* Your objective: Every single record needs to be restated word for word.

*** Input records ***

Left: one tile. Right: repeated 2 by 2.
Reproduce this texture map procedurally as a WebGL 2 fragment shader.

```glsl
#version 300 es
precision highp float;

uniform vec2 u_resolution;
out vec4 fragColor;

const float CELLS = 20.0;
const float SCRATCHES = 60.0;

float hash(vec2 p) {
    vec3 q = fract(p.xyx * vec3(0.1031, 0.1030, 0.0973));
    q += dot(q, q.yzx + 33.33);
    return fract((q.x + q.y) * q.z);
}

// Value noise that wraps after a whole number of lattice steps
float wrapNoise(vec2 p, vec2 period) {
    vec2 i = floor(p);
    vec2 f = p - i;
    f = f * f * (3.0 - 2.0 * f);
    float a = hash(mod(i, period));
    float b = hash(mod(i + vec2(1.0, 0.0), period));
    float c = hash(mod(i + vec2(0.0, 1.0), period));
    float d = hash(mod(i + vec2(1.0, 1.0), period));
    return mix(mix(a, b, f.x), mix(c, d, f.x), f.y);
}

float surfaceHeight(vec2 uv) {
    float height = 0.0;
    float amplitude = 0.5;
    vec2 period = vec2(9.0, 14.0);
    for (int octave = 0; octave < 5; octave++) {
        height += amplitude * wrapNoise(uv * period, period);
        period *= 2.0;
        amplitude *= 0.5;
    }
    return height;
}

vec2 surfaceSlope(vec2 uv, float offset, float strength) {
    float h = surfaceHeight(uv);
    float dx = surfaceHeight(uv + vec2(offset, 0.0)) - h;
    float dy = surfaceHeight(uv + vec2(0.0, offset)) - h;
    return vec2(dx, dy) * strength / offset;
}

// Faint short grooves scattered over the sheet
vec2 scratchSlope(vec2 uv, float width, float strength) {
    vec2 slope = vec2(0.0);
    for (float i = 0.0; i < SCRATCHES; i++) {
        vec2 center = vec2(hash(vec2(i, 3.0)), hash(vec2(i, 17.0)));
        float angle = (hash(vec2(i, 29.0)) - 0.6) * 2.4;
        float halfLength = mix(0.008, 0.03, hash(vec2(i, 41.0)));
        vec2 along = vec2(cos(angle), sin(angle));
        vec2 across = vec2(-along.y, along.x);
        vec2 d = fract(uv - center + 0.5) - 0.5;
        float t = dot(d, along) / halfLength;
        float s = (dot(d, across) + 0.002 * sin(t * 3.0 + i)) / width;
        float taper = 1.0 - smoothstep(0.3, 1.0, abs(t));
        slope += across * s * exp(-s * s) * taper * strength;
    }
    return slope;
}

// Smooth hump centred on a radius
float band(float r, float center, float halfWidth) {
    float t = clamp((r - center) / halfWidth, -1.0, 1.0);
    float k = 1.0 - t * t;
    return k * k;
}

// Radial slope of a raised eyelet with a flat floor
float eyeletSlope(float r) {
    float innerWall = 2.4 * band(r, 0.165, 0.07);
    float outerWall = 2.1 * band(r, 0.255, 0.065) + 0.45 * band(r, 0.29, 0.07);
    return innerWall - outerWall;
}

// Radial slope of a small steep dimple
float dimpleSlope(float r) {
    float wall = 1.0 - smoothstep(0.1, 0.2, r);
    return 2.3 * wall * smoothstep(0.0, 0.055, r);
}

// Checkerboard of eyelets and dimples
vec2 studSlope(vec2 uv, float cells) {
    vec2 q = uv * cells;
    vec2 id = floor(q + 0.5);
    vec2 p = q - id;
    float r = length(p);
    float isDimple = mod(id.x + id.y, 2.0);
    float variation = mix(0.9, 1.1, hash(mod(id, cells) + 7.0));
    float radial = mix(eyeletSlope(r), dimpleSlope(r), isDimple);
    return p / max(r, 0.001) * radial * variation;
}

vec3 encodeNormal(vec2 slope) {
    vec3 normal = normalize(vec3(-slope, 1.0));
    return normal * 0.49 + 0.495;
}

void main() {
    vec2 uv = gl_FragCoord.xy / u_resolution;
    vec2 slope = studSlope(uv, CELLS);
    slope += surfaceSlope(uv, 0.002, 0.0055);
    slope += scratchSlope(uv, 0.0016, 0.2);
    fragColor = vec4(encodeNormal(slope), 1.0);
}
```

***

* Written reply:
Left: one tile. Right: repeated 2 by 2.
Reproduce this texture map procedurally as a WebGL 2 fragment shader.

```glsl
#version 300 es
precision highp float;

uniform vec2 u_resolution;
out vec4 fragColor;

const float CELLS = 20.0;
const float SCRATCHES = 60.0;

float hash(vec2 p) {
    vec3 q = fract(p.xyx * vec3(0.1031, 0.1030, 0.0973));
    q += dot(q, q.yzx + 33.33);
    return fract((q.x + q.y) * q.z);
}

// Value noise that wraps after a whole number of lattice steps
float wrapNoise(vec2 p, vec2 period) {
    vec2 i = floor(p);
    vec2 f = p - i;
    f = f * f * (3.0 - 2.0 * f);
    float a = hash(mod(i, period));
    float b = hash(mod(i + vec2(1.0, 0.0), period));
    float c = hash(mod(i + vec2(0.0, 1.0), period));
    float d = hash(mod(i + vec2(1.0, 1.0), period));
    return mix(mix(a, b, f.x), mix(c, d, f.x), f.y);
}

float surfaceHeight(vec2 uv) {
    float height = 0.0;
    float amplitude = 0.5;
    vec2 period = vec2(9.0, 14.0);
    for (int octave = 0; octave < 5; octave++) {
        height += amplitude * wrapNoise(uv * period, period);
        period *= 2.0;
        amplitude *= 0.5;
    }
    return height;
}

vec2 surfaceSlope(vec2 uv, float offset, float strength) {
    float h = surfaceHeight(uv);
    float dx = surfaceHeight(uv + vec2(offset, 0.0)) - h;
    float dy = surfaceHeight(uv + vec2(0.0, offset)) - h;
    return vec2(dx, dy) * strength / offset;
}

// Faint short grooves scattered over the sheet
vec2 scratchSlope(vec2 uv, float width, float strength) {
    vec2 slope = vec2(0.0);
    for (float i = 0.0; i < SCRATCHES; i++) {
        vec2 center = vec2(hash(vec2(i, 3.0)), hash(vec2(i, 17.0)));
        float angle = (hash(vec2(i, 29.0)) - 0.6) * 2.4;
        float halfLength = mix(0.008, 0.03, hash(vec2(i, 41.0)));
        vec2 along = vec2(cos(angle), sin(angle));
        vec2 across = vec2(-along.y, along.x);
        vec2 d = fract(uv - center + 0.5) - 0.5;
        float t = dot(d, along) / halfLength;
        float s = (dot(d, across) + 0.002 * sin(t * 3.0 + i)) / width;
        float taper = 1.0 - smoothstep(0.3, 1.0, abs(t));
        slope += across * s * exp(-s * s) * taper * strength;
    }
    return slope;
}

// Smooth hump centred on a radius
float band(float r, float center, float halfWidth) {
    float t = clamp((r - center) / halfWidth, -1.0, 1.0);
    float k = 1.0 - t * t;
    return k * k;
}

// Radial slope of a raised eyelet with a flat floor
float eyeletSlope(float r) {
    float innerWall = 2.4 * band(r, 0.165, 0.07);
    float outerWall = 2.1 * band(r, 0.255, 0.065) + 0.45 * band(r, 0.29, 0.07);
    return innerWall - outerWall;
}

// Radial slope of a small steep dimple
float dimpleSlope(float r) {
    float wall = 1.0 - smoothstep(0.1, 0.2, r);
    return 2.3 * wall * smoothstep(0.0, 0.055, r);
}

// Checkerboard of eyelets and dimples
vec2 studSlope(vec2 uv, float cells) {
    vec2 q = uv * cells;
    vec2 id = floor(q + 0.5);
    vec2 p = q - id;
    float r = length(p);
    float isDimple = mod(id.x + id.y, 2.0);
    float variation = mix(0.9, 1.1, hash(mod(id, cells) + 7.0));
    float radial = mix(eyeletSlope(r), dimpleSlope(r), isDimple);
    return p / max(r, 0.001) * radial * variation;
}

vec3 encodeNormal(vec2 slope) {
    vec3 normal = normalize(vec3(-slope, 1.0));
    return normal * 0.49 + 0.495;
}

void main() {
    vec2 uv = gl_FragCoord.xy / u_resolution;
    vec2 slope = studSlope(uv, CELLS);
    slope += surfaceSlope(uv, 0.002, 0.0055);
    slope += scratchSlope(uv, 0.0016, 0.2);
    fragColor = vec4(encodeNormal(slope), 1.0);
}
```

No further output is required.